- Exercise objective: When you reach the line that contains "--rock: #a7a7a7;" in the data below, start reproducing lines exactly, and stop after the line that contains "0C440 37 422".

(Stored data)
┏━━
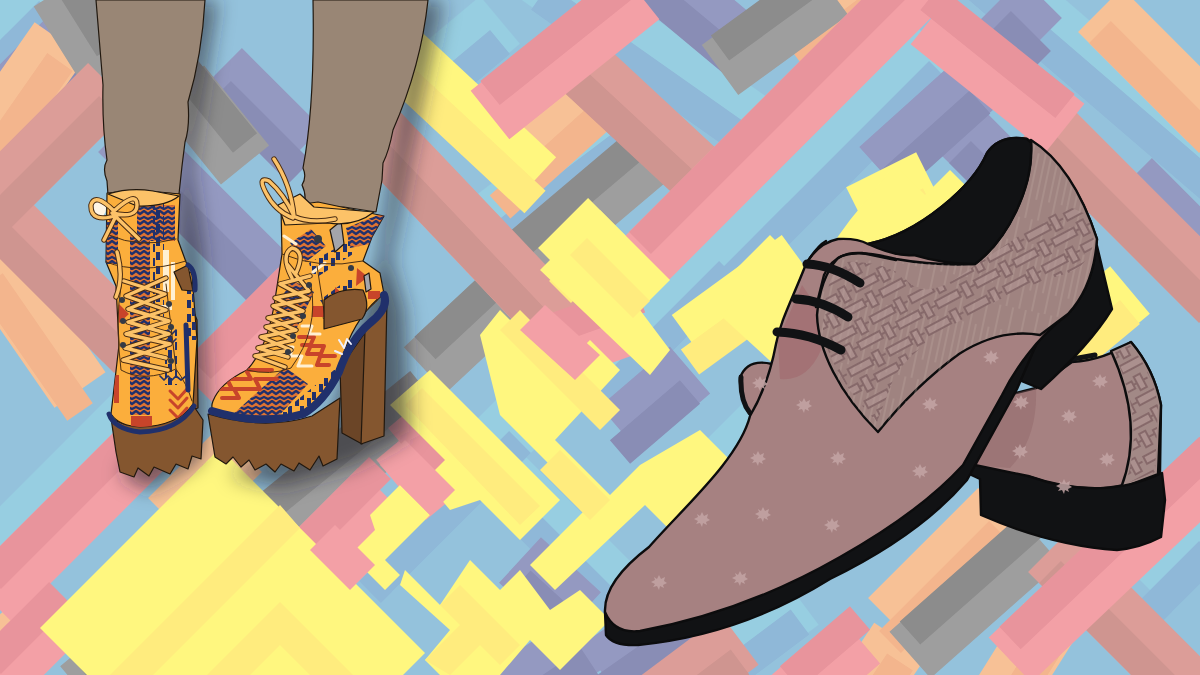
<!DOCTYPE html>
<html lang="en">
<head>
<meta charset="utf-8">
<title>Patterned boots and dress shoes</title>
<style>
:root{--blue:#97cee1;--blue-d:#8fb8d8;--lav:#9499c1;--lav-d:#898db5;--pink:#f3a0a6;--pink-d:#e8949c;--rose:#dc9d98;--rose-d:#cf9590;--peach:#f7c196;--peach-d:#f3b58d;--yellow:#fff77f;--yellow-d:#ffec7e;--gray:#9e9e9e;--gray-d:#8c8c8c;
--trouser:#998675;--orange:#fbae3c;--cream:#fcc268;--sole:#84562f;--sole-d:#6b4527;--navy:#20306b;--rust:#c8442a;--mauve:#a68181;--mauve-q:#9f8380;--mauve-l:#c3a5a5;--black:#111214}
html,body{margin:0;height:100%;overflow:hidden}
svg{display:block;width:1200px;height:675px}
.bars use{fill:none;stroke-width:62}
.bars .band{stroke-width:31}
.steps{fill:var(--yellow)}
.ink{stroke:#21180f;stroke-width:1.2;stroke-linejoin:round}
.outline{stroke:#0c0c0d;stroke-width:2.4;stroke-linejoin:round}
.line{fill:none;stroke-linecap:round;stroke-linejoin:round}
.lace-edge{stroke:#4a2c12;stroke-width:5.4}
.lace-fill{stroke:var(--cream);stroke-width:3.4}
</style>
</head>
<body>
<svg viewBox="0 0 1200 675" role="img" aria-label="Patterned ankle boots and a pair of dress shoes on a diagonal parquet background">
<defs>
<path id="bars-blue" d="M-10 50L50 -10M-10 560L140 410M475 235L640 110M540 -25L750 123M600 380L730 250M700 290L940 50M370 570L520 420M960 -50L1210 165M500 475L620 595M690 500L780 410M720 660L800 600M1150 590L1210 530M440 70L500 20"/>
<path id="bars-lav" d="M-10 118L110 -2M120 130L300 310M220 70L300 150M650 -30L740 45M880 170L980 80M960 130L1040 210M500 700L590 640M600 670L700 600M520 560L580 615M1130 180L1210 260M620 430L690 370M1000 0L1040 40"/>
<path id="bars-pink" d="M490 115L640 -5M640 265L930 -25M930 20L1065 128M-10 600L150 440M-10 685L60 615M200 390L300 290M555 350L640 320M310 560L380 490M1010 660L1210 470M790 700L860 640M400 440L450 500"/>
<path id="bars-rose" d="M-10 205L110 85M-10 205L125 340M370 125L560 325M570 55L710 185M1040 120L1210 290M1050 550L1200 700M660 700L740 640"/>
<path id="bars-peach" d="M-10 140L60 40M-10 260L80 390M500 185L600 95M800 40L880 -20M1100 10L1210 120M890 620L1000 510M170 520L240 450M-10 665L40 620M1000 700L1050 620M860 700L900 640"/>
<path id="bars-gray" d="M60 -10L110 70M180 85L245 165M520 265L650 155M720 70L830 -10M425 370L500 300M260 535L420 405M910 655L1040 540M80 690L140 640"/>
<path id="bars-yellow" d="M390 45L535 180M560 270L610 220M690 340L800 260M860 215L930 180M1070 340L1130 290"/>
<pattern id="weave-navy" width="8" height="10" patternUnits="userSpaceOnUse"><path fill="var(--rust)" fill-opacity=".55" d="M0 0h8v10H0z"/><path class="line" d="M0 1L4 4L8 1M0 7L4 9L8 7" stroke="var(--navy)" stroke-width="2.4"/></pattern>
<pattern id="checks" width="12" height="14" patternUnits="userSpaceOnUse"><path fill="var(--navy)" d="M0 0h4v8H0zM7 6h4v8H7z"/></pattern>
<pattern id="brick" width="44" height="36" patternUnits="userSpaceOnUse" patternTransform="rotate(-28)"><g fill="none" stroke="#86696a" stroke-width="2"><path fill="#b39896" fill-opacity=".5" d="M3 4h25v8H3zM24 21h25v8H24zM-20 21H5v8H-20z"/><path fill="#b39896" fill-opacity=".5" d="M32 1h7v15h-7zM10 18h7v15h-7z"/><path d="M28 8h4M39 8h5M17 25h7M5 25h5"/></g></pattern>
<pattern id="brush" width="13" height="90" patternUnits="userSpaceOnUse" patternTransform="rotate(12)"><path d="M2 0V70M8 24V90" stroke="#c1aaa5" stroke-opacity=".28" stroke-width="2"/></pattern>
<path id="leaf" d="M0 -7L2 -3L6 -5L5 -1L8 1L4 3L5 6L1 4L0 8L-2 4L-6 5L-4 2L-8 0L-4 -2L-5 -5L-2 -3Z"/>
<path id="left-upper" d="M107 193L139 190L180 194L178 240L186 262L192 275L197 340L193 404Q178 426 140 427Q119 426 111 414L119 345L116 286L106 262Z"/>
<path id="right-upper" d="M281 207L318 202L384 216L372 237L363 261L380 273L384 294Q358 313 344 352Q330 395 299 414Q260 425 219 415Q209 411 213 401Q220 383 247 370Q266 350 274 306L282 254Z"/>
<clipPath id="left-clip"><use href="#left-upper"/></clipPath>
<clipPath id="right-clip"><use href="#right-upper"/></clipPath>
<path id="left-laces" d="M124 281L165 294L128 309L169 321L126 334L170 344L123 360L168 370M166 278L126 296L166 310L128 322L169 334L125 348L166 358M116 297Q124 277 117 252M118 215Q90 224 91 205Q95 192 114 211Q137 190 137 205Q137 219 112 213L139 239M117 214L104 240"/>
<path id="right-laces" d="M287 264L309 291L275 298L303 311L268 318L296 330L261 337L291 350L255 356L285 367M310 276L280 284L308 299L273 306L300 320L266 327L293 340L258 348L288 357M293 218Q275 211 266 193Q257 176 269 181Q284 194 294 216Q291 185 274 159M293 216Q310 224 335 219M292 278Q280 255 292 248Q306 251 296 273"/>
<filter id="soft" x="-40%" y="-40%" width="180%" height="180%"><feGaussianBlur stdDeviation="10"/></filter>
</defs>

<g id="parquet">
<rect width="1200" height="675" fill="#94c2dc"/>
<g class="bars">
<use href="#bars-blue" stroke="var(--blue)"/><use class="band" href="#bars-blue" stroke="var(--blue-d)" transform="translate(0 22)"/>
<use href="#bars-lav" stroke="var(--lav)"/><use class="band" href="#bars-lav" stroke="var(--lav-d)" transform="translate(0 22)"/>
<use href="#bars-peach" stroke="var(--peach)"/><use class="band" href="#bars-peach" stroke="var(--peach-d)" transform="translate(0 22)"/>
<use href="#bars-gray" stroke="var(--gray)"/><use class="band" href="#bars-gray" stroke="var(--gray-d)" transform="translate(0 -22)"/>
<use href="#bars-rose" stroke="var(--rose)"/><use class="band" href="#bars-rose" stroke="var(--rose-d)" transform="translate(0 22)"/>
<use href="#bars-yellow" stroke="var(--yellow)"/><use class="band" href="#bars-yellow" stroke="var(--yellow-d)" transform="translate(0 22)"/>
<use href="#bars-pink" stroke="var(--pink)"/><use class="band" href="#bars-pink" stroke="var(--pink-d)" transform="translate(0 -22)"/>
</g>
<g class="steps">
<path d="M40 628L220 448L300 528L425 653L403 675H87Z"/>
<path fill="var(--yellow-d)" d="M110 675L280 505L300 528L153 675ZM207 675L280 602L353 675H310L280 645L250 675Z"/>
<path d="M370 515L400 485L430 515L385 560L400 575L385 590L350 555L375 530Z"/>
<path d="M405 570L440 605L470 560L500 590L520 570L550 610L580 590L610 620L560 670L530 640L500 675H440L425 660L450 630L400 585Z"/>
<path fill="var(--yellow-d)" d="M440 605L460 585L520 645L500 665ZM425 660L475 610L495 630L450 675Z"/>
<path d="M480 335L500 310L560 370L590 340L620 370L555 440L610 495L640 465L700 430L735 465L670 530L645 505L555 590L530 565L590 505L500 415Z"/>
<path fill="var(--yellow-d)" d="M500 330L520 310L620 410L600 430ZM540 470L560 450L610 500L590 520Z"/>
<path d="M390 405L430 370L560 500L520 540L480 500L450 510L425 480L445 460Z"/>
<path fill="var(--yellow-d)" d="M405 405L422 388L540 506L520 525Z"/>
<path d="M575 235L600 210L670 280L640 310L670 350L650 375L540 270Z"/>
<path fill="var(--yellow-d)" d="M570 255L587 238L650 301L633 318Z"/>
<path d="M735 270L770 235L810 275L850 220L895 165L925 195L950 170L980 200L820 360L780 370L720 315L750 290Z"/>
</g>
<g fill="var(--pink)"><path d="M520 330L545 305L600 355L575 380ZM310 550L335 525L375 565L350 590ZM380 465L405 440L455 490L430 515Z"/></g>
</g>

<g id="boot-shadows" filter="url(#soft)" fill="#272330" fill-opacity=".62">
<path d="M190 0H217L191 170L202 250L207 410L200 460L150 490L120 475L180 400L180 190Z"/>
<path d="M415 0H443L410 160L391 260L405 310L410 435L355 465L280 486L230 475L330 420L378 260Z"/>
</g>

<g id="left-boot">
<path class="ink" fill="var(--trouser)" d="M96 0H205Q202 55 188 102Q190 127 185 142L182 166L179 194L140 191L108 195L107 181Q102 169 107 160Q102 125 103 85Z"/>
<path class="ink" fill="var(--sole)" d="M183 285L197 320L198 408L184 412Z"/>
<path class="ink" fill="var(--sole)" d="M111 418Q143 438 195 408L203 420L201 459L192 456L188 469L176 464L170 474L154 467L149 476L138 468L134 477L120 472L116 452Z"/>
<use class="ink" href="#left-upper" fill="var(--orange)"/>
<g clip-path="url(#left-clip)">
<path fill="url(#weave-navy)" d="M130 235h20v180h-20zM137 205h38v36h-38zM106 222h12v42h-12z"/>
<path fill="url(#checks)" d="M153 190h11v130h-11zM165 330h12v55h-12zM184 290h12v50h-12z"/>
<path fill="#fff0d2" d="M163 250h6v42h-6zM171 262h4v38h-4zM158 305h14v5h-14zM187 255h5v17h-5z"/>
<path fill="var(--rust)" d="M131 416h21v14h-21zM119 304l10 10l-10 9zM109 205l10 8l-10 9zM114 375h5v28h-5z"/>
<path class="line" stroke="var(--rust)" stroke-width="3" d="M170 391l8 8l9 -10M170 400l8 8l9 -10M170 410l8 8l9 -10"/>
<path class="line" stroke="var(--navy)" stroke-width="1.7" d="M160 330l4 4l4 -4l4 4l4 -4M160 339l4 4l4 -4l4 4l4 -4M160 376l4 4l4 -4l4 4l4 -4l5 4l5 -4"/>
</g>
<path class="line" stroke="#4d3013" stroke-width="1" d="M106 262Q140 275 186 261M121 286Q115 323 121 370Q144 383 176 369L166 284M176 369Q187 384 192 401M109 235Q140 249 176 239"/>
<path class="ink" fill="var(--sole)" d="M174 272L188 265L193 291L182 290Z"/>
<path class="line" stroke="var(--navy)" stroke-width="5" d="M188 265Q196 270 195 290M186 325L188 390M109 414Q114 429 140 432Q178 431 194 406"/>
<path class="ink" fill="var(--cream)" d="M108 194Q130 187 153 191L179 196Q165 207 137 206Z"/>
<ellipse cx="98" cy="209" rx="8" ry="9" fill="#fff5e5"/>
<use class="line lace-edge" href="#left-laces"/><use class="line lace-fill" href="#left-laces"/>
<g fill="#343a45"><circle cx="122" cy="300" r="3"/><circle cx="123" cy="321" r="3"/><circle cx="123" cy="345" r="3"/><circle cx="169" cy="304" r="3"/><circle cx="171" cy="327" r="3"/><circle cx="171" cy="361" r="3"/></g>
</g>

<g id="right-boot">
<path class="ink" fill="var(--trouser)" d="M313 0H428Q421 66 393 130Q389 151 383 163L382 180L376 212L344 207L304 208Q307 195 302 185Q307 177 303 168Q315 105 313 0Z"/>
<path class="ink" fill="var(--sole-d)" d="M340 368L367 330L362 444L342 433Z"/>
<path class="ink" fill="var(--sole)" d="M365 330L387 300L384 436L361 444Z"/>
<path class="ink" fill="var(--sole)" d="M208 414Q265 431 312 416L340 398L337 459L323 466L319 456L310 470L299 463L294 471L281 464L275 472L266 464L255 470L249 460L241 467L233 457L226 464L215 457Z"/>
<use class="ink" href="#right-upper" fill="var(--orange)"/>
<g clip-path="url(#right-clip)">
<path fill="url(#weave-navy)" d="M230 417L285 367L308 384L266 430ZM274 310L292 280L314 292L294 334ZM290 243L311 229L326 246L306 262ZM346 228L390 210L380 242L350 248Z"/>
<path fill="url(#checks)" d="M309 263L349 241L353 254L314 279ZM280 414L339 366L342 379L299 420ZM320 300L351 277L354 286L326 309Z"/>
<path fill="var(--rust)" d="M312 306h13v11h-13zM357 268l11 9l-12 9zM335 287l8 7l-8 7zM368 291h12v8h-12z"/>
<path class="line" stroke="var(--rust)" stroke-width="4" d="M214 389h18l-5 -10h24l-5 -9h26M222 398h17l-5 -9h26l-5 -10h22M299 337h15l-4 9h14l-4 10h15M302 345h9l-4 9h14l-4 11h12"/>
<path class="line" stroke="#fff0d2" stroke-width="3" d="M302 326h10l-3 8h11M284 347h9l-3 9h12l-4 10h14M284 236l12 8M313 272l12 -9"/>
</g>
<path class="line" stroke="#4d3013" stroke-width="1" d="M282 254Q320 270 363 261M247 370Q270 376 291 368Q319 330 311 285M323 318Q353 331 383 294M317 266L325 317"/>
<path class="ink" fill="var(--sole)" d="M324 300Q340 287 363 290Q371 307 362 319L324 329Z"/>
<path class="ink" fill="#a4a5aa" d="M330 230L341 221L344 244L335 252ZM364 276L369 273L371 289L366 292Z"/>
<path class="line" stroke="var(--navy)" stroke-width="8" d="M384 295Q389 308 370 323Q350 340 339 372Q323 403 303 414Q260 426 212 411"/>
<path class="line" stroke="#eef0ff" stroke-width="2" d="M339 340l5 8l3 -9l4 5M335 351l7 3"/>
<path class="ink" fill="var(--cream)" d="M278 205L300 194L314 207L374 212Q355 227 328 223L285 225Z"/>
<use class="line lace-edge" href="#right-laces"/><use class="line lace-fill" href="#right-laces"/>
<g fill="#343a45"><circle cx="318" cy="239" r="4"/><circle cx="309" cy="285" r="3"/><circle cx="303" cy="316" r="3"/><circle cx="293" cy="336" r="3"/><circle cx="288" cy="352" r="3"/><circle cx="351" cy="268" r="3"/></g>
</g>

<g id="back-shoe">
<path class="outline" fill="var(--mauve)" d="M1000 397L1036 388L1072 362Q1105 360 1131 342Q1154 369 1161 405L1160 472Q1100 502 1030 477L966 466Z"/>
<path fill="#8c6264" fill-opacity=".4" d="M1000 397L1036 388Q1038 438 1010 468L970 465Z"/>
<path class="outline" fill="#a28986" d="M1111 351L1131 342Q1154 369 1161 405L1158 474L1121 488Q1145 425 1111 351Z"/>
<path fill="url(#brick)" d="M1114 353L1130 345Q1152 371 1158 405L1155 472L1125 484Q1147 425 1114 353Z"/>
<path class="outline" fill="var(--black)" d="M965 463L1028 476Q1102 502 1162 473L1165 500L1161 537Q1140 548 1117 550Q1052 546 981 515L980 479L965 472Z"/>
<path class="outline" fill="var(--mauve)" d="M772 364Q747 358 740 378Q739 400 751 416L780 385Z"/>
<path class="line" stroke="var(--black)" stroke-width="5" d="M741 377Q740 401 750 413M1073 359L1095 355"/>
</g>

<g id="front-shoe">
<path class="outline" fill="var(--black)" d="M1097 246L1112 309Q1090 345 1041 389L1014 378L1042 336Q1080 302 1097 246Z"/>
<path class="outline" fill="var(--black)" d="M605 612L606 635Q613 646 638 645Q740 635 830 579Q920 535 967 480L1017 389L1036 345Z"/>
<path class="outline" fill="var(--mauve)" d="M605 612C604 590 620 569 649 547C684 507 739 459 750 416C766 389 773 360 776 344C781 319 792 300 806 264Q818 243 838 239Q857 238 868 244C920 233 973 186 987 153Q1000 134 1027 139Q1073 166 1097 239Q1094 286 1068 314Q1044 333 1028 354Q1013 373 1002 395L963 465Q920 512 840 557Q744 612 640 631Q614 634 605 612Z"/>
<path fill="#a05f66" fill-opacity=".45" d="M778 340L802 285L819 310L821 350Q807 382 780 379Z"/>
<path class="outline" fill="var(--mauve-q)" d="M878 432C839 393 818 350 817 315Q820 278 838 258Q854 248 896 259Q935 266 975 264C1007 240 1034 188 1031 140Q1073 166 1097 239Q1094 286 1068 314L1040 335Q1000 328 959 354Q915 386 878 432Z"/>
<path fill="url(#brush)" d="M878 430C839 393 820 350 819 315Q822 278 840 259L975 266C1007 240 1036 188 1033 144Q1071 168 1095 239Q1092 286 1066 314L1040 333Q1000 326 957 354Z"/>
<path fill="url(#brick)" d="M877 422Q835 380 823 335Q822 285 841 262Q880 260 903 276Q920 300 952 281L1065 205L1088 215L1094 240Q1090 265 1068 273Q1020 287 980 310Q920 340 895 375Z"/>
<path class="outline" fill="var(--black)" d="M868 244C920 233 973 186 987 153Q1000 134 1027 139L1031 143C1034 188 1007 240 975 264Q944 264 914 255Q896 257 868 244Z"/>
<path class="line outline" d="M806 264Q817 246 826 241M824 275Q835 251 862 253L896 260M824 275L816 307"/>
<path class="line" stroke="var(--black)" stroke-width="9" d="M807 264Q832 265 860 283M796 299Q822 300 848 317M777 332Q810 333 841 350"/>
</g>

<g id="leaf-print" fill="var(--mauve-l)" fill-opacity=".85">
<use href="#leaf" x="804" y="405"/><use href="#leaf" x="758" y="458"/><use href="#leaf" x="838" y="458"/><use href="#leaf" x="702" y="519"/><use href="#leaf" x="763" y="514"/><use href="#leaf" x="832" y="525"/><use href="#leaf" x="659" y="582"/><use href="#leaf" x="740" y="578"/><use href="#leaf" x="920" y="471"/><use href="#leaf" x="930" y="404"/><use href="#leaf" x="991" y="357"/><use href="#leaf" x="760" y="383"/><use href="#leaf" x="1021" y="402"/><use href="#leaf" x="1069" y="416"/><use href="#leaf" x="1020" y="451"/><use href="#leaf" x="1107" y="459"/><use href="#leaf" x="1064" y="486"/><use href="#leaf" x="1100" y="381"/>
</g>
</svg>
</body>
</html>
┗━━
┏━━
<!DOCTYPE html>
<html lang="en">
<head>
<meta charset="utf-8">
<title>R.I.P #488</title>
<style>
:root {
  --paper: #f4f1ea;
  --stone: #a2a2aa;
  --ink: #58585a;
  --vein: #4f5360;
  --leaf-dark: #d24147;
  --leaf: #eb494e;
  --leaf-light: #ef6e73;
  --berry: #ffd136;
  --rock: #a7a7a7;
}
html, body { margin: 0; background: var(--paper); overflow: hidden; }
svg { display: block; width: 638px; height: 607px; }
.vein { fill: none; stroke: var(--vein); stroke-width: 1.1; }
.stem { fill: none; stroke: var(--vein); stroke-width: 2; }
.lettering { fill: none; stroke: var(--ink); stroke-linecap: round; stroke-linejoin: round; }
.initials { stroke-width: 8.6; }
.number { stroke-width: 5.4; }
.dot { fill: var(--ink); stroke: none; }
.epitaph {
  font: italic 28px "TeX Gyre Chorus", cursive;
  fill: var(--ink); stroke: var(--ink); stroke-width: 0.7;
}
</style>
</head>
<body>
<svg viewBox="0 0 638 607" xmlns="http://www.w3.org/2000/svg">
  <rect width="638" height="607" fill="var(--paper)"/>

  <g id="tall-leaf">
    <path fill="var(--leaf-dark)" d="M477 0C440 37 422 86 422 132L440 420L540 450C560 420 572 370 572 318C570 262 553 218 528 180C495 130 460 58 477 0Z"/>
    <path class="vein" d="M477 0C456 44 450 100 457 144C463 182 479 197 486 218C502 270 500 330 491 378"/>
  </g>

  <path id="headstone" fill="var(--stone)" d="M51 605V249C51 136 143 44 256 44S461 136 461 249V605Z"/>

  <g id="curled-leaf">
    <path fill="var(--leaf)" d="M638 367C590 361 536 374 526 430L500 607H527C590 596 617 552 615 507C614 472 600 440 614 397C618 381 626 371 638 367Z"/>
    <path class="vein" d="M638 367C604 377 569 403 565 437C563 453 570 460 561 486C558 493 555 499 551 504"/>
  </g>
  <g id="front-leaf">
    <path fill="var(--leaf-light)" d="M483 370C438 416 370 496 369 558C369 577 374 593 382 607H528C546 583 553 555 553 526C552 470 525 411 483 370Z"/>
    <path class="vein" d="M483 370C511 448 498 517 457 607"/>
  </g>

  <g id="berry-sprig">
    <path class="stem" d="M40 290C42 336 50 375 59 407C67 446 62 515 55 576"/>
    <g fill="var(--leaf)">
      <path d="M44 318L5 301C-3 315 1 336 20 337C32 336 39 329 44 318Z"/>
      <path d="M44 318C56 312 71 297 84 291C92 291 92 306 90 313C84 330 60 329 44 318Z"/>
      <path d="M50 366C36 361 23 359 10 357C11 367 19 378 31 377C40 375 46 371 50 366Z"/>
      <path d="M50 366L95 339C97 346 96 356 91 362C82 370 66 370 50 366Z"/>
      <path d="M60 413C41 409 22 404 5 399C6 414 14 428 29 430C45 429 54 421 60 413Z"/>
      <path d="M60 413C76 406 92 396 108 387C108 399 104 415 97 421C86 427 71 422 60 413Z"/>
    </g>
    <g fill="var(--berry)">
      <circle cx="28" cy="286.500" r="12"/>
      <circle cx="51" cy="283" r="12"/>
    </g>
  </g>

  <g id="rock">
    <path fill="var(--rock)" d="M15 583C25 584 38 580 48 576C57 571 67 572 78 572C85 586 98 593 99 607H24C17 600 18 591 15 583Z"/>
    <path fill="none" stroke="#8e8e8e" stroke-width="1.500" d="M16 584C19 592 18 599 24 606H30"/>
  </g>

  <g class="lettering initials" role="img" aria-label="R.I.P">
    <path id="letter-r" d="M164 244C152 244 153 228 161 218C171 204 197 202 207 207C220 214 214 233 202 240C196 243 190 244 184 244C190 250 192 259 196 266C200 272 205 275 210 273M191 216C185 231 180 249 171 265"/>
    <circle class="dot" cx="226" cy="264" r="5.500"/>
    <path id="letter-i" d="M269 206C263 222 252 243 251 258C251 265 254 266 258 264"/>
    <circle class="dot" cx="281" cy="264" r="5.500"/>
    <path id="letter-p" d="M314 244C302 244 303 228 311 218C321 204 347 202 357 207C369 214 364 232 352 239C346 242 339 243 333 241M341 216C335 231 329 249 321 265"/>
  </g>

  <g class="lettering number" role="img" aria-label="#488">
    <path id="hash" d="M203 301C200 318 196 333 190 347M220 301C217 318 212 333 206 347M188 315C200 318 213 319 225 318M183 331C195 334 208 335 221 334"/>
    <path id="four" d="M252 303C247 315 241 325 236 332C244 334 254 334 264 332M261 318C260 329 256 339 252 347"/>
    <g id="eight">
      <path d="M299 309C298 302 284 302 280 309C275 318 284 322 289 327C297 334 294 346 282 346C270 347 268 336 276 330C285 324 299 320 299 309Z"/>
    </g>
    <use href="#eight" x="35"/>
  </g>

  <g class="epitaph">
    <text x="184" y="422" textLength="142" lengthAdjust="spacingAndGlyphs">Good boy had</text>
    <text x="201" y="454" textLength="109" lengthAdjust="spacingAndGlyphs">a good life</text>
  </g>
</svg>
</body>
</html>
┗━━
- Expected output:
  --rock: #a7a7a7;
}
html, body { margin: 0; background: var(--paper); overflow: hidden; }
svg { display: block; width: 638px; height: 607px; }
.vein { fill: none; stroke: var(--vein); stroke-width: 1.1; }
.stem { fill: none; stroke: var(--vein); stroke-width: 2; }
.lettering { fill: none; stroke: var(--ink); stroke-linecap: round; stroke-linejoin: round; }
.initials { stroke-width: 8.6; }
.number { stroke-width: 5.4; }
.dot { fill: var(--ink); stroke: none; }
.epitaph {
  font: italic 28px "TeX Gyre Chorus", cursive;
  fill: var(--ink); stroke: var(--ink); stroke-width: 0.7;
}
</style>
</head>
<body>
<svg viewBox="0 0 638 607" xmlns="http://www.w3.org/2000/svg">
  <rect width="638" height="607" fill="var(--paper)"/>

  <g id="tall-leaf">
    <path fill="var(--leaf-dark)" d="M477 0C440 37 422 86 422 132L440 420L540 450C560 420 572 370 572 318C570 262 553 218 528 180C495 130 460 58 477 0Z"/>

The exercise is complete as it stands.